**MATERIAL FOR THIS EXERCISE:**
========================================================================
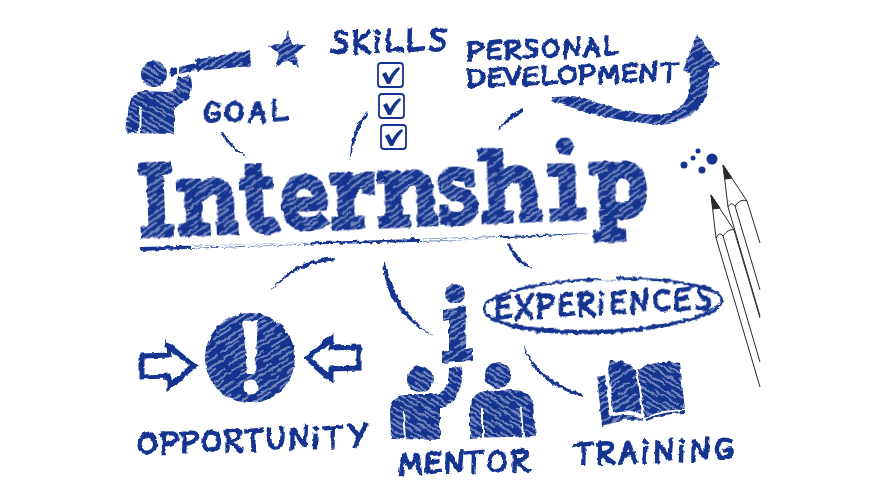
<!DOCTYPE html>
<html lang="en">
<head>
<meta charset="utf-8">
<title>Internship</title>
<style>
:root { --ink: #15348f; --paper: #ffffff; --pencil: #2b2b2b; }
* { margin: 0; padding: 0; box-sizing: border-box; }
body { width: 870px; height: 500px; overflow: hidden; background: var(--paper); font-family: "Noto Sans", sans-serif; }
.board, .board svg { display: block; width: 870px; height: 500px; }
.ink { fill: var(--ink); }
.paper { fill: var(--paper); }
.sketch { fill: url(#hatch); }
.slit { fill: none; stroke: var(--paper); stroke-width: 2; }
.outline { fill: none; stroke: var(--ink); }
.title { fill: none; stroke: url(#hatch); }
.stem { stroke-width: 17; }
.slab { stroke-width: 13; }
.bowl { stroke-width: 14.5; }
.label { fill: none; stroke: var(--ink); stroke-width: 4.2; stroke-linecap: square; stroke-linejoin: bevel; }
.pencil { fill: var(--paper); stroke: var(--pencil); stroke-width: 1; stroke-linejoin: round; }
.lead { fill: var(--pencil); }
</style>
</head>
<body>
<main class="board">
<svg viewBox="0 0 870 500" xmlns="http://www.w3.org/2000/svg">
<defs>
  <pattern id="hatch" width="67" height="15" patternUnits="userSpaceOnUse" patternTransform="rotate(-32)">
    <rect class="ink" width="67" height="15"/>
    <path d="M0 2H38M46 3H67M8 7H55M0 11H22M31 12H63" fill="none" stroke="#fff" stroke-width=".8"/>
  </pattern>
  <pattern id="hatch-down" width="61" height="14" patternUnits="userSpaceOnUse" patternTransform="rotate(32)">
    <rect class="ink" width="61" height="14"/>
    <path d="M0 2H36M44 3H61M6 7H52M0 11H20M29 12H58" fill="none" stroke="#fff" stroke-width=".8"/>
  </pattern>
  <filter id="rough" x="-5%" y="-15%" width="110%" height="130%" color-interpolation-filters="sRGB">
    <feTurbulence type="fractalNoise" baseFrequency=".14" numOctaves="2" seed="4"/>
    <feDisplacementMap in="SourceGraphic" scale="4" xChannelSelector="R" yChannelSelector="G"/>
  </filter>
  <filter id="brush" x="-5%" y="-25%" width="110%" height="150%" color-interpolation-filters="sRGB">
    <feTurbulence type="fractalNoise" baseFrequency=".2" numOctaves="2" seed="9"/>
    <feDisplacementMap in="SourceGraphic" scale="4.5" xChannelSelector="R" yChannelSelector="G"/>
  </filter>

  <path id="S" d="M14 -18Q4 -22 4 -15Q5 -11 11 -10Q16 -6 11 -2Q7 1 1 -2"/>
  <path id="K" d="M3 -20L2 0M15 -19L3 -9L15 0"/>
  <path id="I" d="M5 -12L4 0M5 -19l1 1"/>
  <path id="L" d="M3 -20L2 -1L14 -2"/>
  <path id="P" d="M3 -19L2 0M1 -18Q16 -21 15 -14Q13 -9 3 -8"/>
  <path id="E" d="M14 -19L3 -18L2 -1L14 -2M3 -10L12 -11"/>
  <path id="R" d="M3 -19L2 0M1 -18Q16 -21 14 -14Q12 -10 3 -9L15 0"/>
  <path id="O" d="M9 -19Q1 -17 1 -9Q2 0 9 -1Q17 -3 16 -11Q15 -19 6 -18"/>
  <path id="N" d="M2 0L3 -19L14 -1L16 -20"/>
  <path id="A" d="M1 0L9 -19L15 0M4 -7L14 -8"/>
  <path id="D" d="M3 -19L2 -1M1 -19Q17 -19 16 -10Q14 -1 1 -1"/>
  <path id="V" d="M1 -19L8 -1L15 -20"/>
  <path id="M" d="M1 0L4 -19L10 -5L17 -19L19 0"/>
  <path id="T" d="M0 -18L16 -19M8 -18L7 0"/>
  <path id="G" d="M15 -17Q5 -22 2 -11Q1 0 9 -1Q16 -2 15 -9L9 -8"/>
  <path id="X" d="M2 -19L15 0M17 -20L1 0"/>
  <path id="C" d="M15 -17Q4 -21 2 -10Q2 1 15 -3"/>
  <path id="U" d="M2 -19Q0 -1 8 -1Q16 -1 15 -20"/>
  <path id="Y" d="M1 -19L8 -10M16 -20L5 0"/>

  <g id="letter-n">
    <path class="slab" d="M38 -51H54M38 -6H70M76 -6H98"/>
    <path class="stem" d="M54 -57V0"/>
    <path id="arch" class="stem" d="M56 -38Q66 -50 76 -49Q86 -47 86 -33V0"/>
  </g>
  <g id="checkbox">
    <rect class="outline" x="-12" y="-12" width="25" height="24" rx="3" stroke-width="1.8"/>
    <path class="ink" d="M-8 -1L-4 -3L-1 3Q3 -5 9 -8L10 -6Q4 0 0 9L-3 9Z"/>
  </g>
</defs>

<g class="title" transform="translate(141 238) rotate(-2.35)" filter="url(#rough)" role="img" aria-label="Internship">
  <g><path class="slab" d="M0 -69H33M0 -6H33"/><path class="stem" d="M16.5 -70V-5"/></g>
  <use href="#letter-n"/>
  <g><path class="slab" d="M100 -50H134"/><path class="stem" d="M115 -70V-21Q115 -7 126 -7Q132 -7 137 -10"/></g>
  <path class="bowl" d="M149 -27H180Q181 -50 166 -50Q149 -50 149 -28Q149 -7 168 -7Q178 -7 185 -13"/>
  <g><path class="slab" d="M191 -51H206M191 -6H224M229 -57V-34"/><path class="stem" d="M206 -57V0"/><path class="bowl" d="M208 -34Q216 -50 230 -50"/></g>
  <use href="#letter-n" x="200"/>
  <g><path class="bowl" d="M331 -47Q322 -52 313 -51Q305 -49 306 -41Q307 -34 318 -31Q332 -28 331 -17Q329 -5 315 -6Q308 -6 303 -10"/><path d="M331 -55V-37M304 -21V-1" stroke-width="9"/></g>
  <g><path class="slab" d="M340 -69H357M341 -6H373M379 -6H402"/><path class="stem" d="M357 -75V0"/><use href="#arch" x="303"/></g>
  <g><path class="slab" d="M409 -51H428M409 -6H446"/><path class="stem" d="M428 -57V0"/><circle class="sketch" cx="427" cy="-74" r="9" stroke="none"/></g>
  <g><path class="slab" d="M450 -51H468M452 17H485"/><path class="stem" d="M468 -57V22"/><path class="stem" d="M470 -40Q478 -50 487 -49Q499 -46 499 -28Q499 -7 485 -7Q477 -7 470 -11"/></g>
</g>

<g id="underline" filter="url(#brush)">
  <path class="ink" d="M141 247Q330 242 592 233Q460 242 330 244Q220 247 141 251Z"/>
  <path class="slit" d="M190 247L310 243M420 240L500 238" stroke-width=".7"/>
</g>

<g id="connectors" class="ink" filter="url(#brush)">
  <path d="M221 132Q228 149 248 157Q230 145 223 132Z"/>
  <path d="M367 112Q350 130 350 161Q354 134 368 114Z"/>
  <path d="M523 109Q506 114 497 132Q508 119 523 112Z"/>
  <path d="M270 292Q290 260 336 257L335 260Q294 264 270 292Z"/>
  <path d="M383 261Q384 312 435 337Q393 310 386 262Z"/>
  <path d="M507 243Q512 262 533 269Q516 258 510 244Z"/>
  <path d="M523 344Q532 382 582 397L581 393Q540 382 523 344Z"/>
</g>

<g id="goal" filter="url(#rough)">
  <circle fill="url(#hatch-down)" cx="154" cy="74" r="13"/>
  <path fill="url(#hatch-down)" d="M126 133L129 102Q132 92 143 91L168 92Q178 92 178 77L190 75Q198 98 174 108L174 134Z"/>
  <path class="slit" d="M141 107L140 134M178 75L191 73"/>
  <path class="sketch" d="M170 69L177 67L177 74L171 76ZM179 67L196 63L195 60L250 50L251 66L197 71L196 70L179 74Z"/>
  <path class="sketch" d="M288 31L292 44L306 45L295 54L299 68L287 60L275 68L279 54L268 45L282 44Z"/>
</g>

<g id="skills">
  <use href="#checkbox" x="390" y="75"/>
  <use href="#checkbox" x="391" y="106"/>
  <use href="#checkbox" x="393" y="137"/>
</g>

<g id="personal-development" filter="url(#rough)">
  <path class="sketch" d="M551 97L579 96Q640 120 670 113Q694 104 690 72L683 71L697 34L719 65L709 68Q713 118 662 124Q622 125 551 101Z"/>
</g>

<g id="experiences" filter="url(#brush)" transform="rotate(-2 603 305)">
  <ellipse class="outline" cx="603" cy="305" rx="119" ry="26" stroke-width="2.6"/>
  <path class="ink" d="M484 304Q490 333 602 334Q705 332 722 303Q704 328 602 330Q496 328 484 304Z"/>
  <path d="M602 277L618 277" stroke="#fff" stroke-width="6"/>
</g>

<g id="opportunity" filter="url(#rough)">
  <circle class="sketch" cx="250" cy="358" r="45"/>
  <path class="paper" d="M243 321L258 320L255 374L247 374Z"/>
  <circle class="paper" cx="251" cy="387" r="7.5"/>
  <path class="outline" stroke-width="5" d="M142 356L169 355L168 345L194 366L169 387L169 376L142 377Z"/>
  <path class="outline" stroke-width="5" d="M359 347L331 348L331 338L307 358L331 379L331 369L359 368Z"/>
</g>

<g id="mentor" filter="url(#rough)">
  <circle class="sketch" cx="455" cy="294" r="10"/>
  <path class="sketch" d="M443 310L466 306L465 349L473 348L473 361L442 363L442 351L449 350L449 320L443 321Z"/>
  <circle fill="url(#hatch-down)" cx="420" cy="379" r="13"/>
  <path fill="url(#hatch-down)" d="M391 439L390 410Q393 395 406 394L435 394Q449 393 449 368L462 366Q465 400 440 409L440 440Z"/>
  <path class="slit" d="M403 411L405 440M449 367L463 365"/>
  <circle fill="url(#hatch-down)" cx="498" cy="375" r="13"/>
  <path fill="url(#hatch-down)" d="M470 438L470 406Q473 392 486 391L515 390Q530 391 533 405L536 436Z"/>
  <path class="slit" d="M483 409L483 438M521 407L523 438"/>
</g>

<g id="training" filter="url(#rough)">
  <path class="sketch" d="M597 376L605 374L610 417Q626 412 643 418L643 421Q622 417 602 426Z"/>
  <path class="sketch" d="M608 370L610 361Q626 359 636 370L641 414Q628 408 613 412Z"/>
  <path fill="url(#hatch-down)" d="M638 369Q658 359 680 363L685 410Q662 408 645 418Z"/>
  <path class="outline" d="M646 420Q664 412 685 412" stroke-width="2"/>
</g>

<g id="labels" class="label" filter="url(#rough)">
  <g role="img" aria-label="Skills" transform="translate(332 53) rotate(-1.5) scale(1.06)">
    <use href="#S"/><use href="#K" x="20"/><use href="#I" x="38"/><use href="#L" x="51"/><use href="#L" x="71"/><use href="#S" x="92"/>
  </g>
  <g role="img" aria-label="Personal" transform="translate(468 60) rotate(-2) scale(.96 .9)">
    <use href="#P"/><use href="#E" x="20"/><use href="#R" x="39"/><use href="#S" x="58"/><use href="#O" x="78"/><use href="#N" x="100"/><use href="#A" x="121"/><use href="#L" x="142"/>
  </g>
  <g role="img" aria-label="Development" transform="translate(468 87) rotate(-1.8) scale(1 .9)">
    <use href="#D"/><use href="#E" x="20"/><use href="#V" x="37"/><use href="#E" x="55"/><use href="#L" x="74"/><use href="#O" x="91"/><use href="#P" x="112"/><use href="#M" x="131"/><use href="#E" x="154"/><use href="#N" x="172"/><use href="#T" x="194"/>
  </g>
  <g role="img" aria-label="Goal" transform="translate(204 122) rotate(-1)">
    <use href="#G"/><use href="#O" x="22"/><use href="#A" x="45"/><use href="#L" x="68"/>
  </g>
  <g role="img" aria-label="Experiences" transform="translate(496 319) rotate(-2.6) scale(1 1.12)">
    <use href="#E"/><use href="#X" x="20"/><use href="#P" x="42"/><use href="#E" x="63"/><use href="#R" x="83"/><use href="#I" x="101"/><use href="#E" x="115"/><use href="#N" x="135"/><use href="#C" x="158"/><use href="#E" x="179"/><use href="#S" x="200"/>
  </g>
  <g role="img" aria-label="Opportunity" transform="translate(139 454) rotate(-2.2) scale(1.03)">
    <use href="#O"/><use href="#P" x="22"/><use href="#P" x="42"/><use href="#O" x="62"/><use href="#R" x="84"/><use href="#T" x="104"/><use href="#U" x="125"/><use href="#N" x="147"/><use href="#I" x="167"/><use href="#T" x="181"/><use href="#Y" x="205"/>
  </g>
  <g role="img" aria-label="Mentor" transform="translate(400 474) rotate(-1.5) scale(1.05)">
    <use href="#M"/><use href="#E" x="24"/><use href="#N" x="43"/><use href="#T" x="63"/><use href="#O" x="84"/><use href="#R" x="107"/>
  </g>
  <g role="img" aria-label="Training" transform="translate(576 464) rotate(-2) scale(1.04)">
    <use href="#T"/><use href="#R" x="21"/><use href="#A" x="42"/><use href="#I" x="62"/><use href="#N" x="76"/><use href="#I" x="97"/><use href="#N" x="111"/><use href="#G" x="134"/>
  </g>
</g>

<g id="ink-drops" class="ink">
  <circle cx="684" cy="165" r="3.5"/><circle cx="693" cy="158" r="2.5"/><circle cx="698" cy="151" r="2.5"/><circle cx="702" cy="170" r="3.5"/><circle cx="712" cy="159" r="5.5"/>
</g>

<g id="pencils">
  <g class="pencil">
    <path d="M760 316L728 207L723 165L747 201L760 243" />
    <path d="M728 207Q731 201 735 206Q741 198 747 201M735 206L760 290" fill="none"/>
    <path class="lead" d="M723 165L725 179L732 178Z"/>
  </g>
  <g class="pencil">
    <path d="M760 387L716 238L711 195L734 230L760 318"/>
    <path d="M716 238Q719 231 723 236Q729 228 734 230M723 236L760 362" fill="none"/>
    <path class="lead" d="M711 195L713 209L720 208Z"/>
  </g>
</g>
</svg>
</main>
</body>
</html>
========================================================================
**TASK GOAL:** Select and copy every line from the records that includes the word "body".

**WRITTEN SOLUTION:**
body { width: 870px; height: 500px; overflow: hidden; background: var(--paper); font-family: "Noto Sans", sans-serif; }
<body>
</body>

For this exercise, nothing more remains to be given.